The net aid programme in 1975–76 expressed in 1974 constant prices is lower by 1·3 per cent. than in 1974–75. In cash terms, however, it shows an increase of some £100 million. The net aid programme for 1976–77 is 1·1 per cent. higher than for 1974–75.

In view of those disappointing figures and of the many demands on very limited resources, will the Minister consider whether it is wise to continue giving aid to India in view of the recent political developments there? Is it fair to ask British taxpayers to give a great deal of money to help to finance the programmes of a country which is at present destroying democracy and freedom and making nonsense of the rule of law?

In a sense I answered that when I replied on the previous Question. I want to repeat from this Dispatch Box that it is not my business or that of Her Majesty's Government to determine the policy of other independent countries. There are within the world about 100 countries that receive aid from a number of sources, not only from Britain but from other aid donor countries and from international agencies. Many are not democracies. Some have internal practices of which we might disapprove. We have to ask two basic questions: do they need assistance, and can they make effective use of that assistance?

Although it would not be right or practical to investigate the political purity of all the countries which are aid recipients, and although many of us who are anti-Common Market regarded the Lomé Agreement as wholly inadequate because it did not provide for the poorest nations of South-East Asia, is my right hon. Friend nevertheless aware that some of us have misgivings about what is happening in India and are bound to share in some measure the sentiments expressed rather surprisingly from the other side of the House?

I appreciate that my hon. Friend has reservations about what is happening in India. However, I hope he will not suggest that we should cut off aid to India or to other countries which may be pursuing policies of which hon. Members may not approve.

As for the extension of the Lomé Agreement, it is the policy of the Government to see the aid programme of the Community extended to non-associates. We shall be arguing for that policy within all the machinery of the Community.

The right hon. Gentleman has twice sought refuge in the word "effectively" or "effective use". As that word is, on the face of it, imprecise since any expenditure is bound to produce some effect and to that extent be effective, will he essay a more precise definition and in particular say whether any qualitative criterion is involved?
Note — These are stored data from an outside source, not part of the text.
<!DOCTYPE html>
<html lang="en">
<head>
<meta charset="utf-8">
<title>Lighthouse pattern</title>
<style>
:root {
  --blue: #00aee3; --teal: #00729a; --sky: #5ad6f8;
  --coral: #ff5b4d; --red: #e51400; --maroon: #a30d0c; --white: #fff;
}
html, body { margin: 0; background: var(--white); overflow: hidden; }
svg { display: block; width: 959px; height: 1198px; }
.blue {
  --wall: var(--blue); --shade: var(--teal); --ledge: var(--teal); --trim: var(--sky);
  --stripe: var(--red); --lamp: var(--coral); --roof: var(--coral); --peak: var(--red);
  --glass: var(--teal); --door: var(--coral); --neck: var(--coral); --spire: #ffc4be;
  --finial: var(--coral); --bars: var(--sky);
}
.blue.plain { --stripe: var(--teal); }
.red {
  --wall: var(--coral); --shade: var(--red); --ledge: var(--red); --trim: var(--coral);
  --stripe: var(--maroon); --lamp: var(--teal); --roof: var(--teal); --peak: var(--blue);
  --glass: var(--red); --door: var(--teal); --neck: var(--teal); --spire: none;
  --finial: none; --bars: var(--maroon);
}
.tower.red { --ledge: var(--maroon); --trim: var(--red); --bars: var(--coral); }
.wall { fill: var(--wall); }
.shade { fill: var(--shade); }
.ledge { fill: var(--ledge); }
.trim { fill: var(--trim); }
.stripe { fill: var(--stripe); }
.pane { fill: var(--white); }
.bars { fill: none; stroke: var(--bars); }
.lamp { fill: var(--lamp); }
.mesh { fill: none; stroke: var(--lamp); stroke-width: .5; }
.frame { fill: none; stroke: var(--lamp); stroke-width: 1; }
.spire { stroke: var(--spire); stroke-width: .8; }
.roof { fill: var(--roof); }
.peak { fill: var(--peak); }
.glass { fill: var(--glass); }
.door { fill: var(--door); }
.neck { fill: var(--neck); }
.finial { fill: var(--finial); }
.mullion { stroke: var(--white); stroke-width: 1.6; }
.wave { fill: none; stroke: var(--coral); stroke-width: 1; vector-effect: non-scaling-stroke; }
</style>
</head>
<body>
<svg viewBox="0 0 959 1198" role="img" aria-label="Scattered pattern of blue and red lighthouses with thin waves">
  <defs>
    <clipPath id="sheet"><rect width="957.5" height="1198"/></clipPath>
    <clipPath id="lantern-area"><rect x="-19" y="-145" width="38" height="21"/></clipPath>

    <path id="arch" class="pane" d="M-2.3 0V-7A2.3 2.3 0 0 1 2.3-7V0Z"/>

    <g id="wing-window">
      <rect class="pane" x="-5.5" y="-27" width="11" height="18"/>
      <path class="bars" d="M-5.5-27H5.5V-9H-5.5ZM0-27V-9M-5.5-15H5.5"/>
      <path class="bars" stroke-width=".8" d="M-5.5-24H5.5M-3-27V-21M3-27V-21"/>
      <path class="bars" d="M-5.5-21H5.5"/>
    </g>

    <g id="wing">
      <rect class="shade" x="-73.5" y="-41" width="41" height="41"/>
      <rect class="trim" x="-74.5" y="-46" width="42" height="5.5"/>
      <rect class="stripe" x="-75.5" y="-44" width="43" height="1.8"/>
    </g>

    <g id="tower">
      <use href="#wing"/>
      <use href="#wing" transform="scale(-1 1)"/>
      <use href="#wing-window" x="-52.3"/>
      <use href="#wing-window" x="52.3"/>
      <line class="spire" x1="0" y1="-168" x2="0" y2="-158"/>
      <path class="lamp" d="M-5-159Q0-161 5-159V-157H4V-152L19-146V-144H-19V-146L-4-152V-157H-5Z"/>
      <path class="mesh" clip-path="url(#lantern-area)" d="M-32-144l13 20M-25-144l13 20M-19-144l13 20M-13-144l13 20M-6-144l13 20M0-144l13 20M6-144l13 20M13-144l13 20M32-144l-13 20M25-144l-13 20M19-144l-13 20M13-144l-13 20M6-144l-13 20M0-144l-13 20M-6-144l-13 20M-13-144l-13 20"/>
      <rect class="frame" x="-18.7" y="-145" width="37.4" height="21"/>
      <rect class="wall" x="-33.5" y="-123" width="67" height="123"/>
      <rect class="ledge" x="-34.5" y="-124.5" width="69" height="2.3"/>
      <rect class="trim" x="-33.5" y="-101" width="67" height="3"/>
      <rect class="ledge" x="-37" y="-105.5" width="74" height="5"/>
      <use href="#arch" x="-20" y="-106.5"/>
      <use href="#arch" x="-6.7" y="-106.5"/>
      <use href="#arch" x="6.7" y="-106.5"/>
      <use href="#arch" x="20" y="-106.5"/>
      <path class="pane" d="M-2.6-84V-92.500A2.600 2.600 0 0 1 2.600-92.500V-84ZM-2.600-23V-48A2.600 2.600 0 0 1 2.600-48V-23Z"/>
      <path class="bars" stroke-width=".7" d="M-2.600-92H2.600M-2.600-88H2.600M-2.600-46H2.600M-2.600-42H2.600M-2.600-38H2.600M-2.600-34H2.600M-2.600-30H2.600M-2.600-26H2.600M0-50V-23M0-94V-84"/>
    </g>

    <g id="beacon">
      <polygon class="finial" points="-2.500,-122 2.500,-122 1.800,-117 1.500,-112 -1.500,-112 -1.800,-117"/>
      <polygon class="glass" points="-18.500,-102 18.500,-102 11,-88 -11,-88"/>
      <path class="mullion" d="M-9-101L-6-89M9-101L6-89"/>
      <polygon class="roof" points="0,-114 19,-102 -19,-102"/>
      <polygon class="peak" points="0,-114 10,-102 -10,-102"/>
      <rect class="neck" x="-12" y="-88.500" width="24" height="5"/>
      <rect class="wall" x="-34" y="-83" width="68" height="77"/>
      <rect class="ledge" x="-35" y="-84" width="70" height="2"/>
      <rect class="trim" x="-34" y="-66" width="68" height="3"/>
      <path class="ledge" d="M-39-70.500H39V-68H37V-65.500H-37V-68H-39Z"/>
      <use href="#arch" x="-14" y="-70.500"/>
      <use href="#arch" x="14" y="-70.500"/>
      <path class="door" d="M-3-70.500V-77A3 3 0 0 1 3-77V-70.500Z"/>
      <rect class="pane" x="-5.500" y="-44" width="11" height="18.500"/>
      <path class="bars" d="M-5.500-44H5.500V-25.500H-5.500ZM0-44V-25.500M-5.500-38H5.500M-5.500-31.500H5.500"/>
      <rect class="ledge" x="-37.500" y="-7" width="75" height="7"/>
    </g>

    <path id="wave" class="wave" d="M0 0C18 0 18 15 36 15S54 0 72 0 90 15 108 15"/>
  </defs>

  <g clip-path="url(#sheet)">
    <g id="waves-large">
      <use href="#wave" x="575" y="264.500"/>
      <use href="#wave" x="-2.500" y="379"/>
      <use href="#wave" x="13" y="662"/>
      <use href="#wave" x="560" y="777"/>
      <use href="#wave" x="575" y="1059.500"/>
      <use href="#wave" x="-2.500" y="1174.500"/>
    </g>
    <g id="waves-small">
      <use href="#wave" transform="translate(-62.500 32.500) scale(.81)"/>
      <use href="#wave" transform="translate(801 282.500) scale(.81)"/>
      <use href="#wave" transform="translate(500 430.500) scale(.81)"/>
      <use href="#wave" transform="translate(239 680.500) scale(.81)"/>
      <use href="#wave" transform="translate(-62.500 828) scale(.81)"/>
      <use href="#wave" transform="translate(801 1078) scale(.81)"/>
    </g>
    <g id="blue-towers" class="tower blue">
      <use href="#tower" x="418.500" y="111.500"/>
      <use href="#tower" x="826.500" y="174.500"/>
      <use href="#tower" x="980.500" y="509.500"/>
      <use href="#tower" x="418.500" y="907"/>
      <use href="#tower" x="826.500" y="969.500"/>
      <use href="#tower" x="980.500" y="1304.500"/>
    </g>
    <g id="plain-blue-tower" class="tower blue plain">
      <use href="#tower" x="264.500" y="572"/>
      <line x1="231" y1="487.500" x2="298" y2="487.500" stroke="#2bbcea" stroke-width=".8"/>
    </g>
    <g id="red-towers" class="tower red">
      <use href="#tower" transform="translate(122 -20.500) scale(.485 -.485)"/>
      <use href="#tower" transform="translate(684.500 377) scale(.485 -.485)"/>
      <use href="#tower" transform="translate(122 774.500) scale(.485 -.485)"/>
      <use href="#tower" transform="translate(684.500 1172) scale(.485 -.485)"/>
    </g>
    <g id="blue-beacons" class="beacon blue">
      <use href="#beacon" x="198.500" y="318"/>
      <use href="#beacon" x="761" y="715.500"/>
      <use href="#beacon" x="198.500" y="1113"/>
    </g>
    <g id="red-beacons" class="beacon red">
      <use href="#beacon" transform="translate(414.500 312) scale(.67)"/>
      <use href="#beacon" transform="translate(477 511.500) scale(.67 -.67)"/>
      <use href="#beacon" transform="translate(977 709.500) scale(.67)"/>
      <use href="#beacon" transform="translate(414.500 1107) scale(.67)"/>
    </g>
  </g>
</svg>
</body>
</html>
No; without giving a very long lecture I will not attempt it. I suggest to the House that a study both of the British aid programme and of the aid programmes of other donors, of the United Nations agencies, of the World Bank and other similar bodies, shows that over the years we have become very much more expert in assessing development projects. So also have the developing countries themselves in many cases become much more effective in their development projects and avoided earlier mistakes. On the whole, the experience of recent years has been more successful than was the experience 15 to 20 years ago.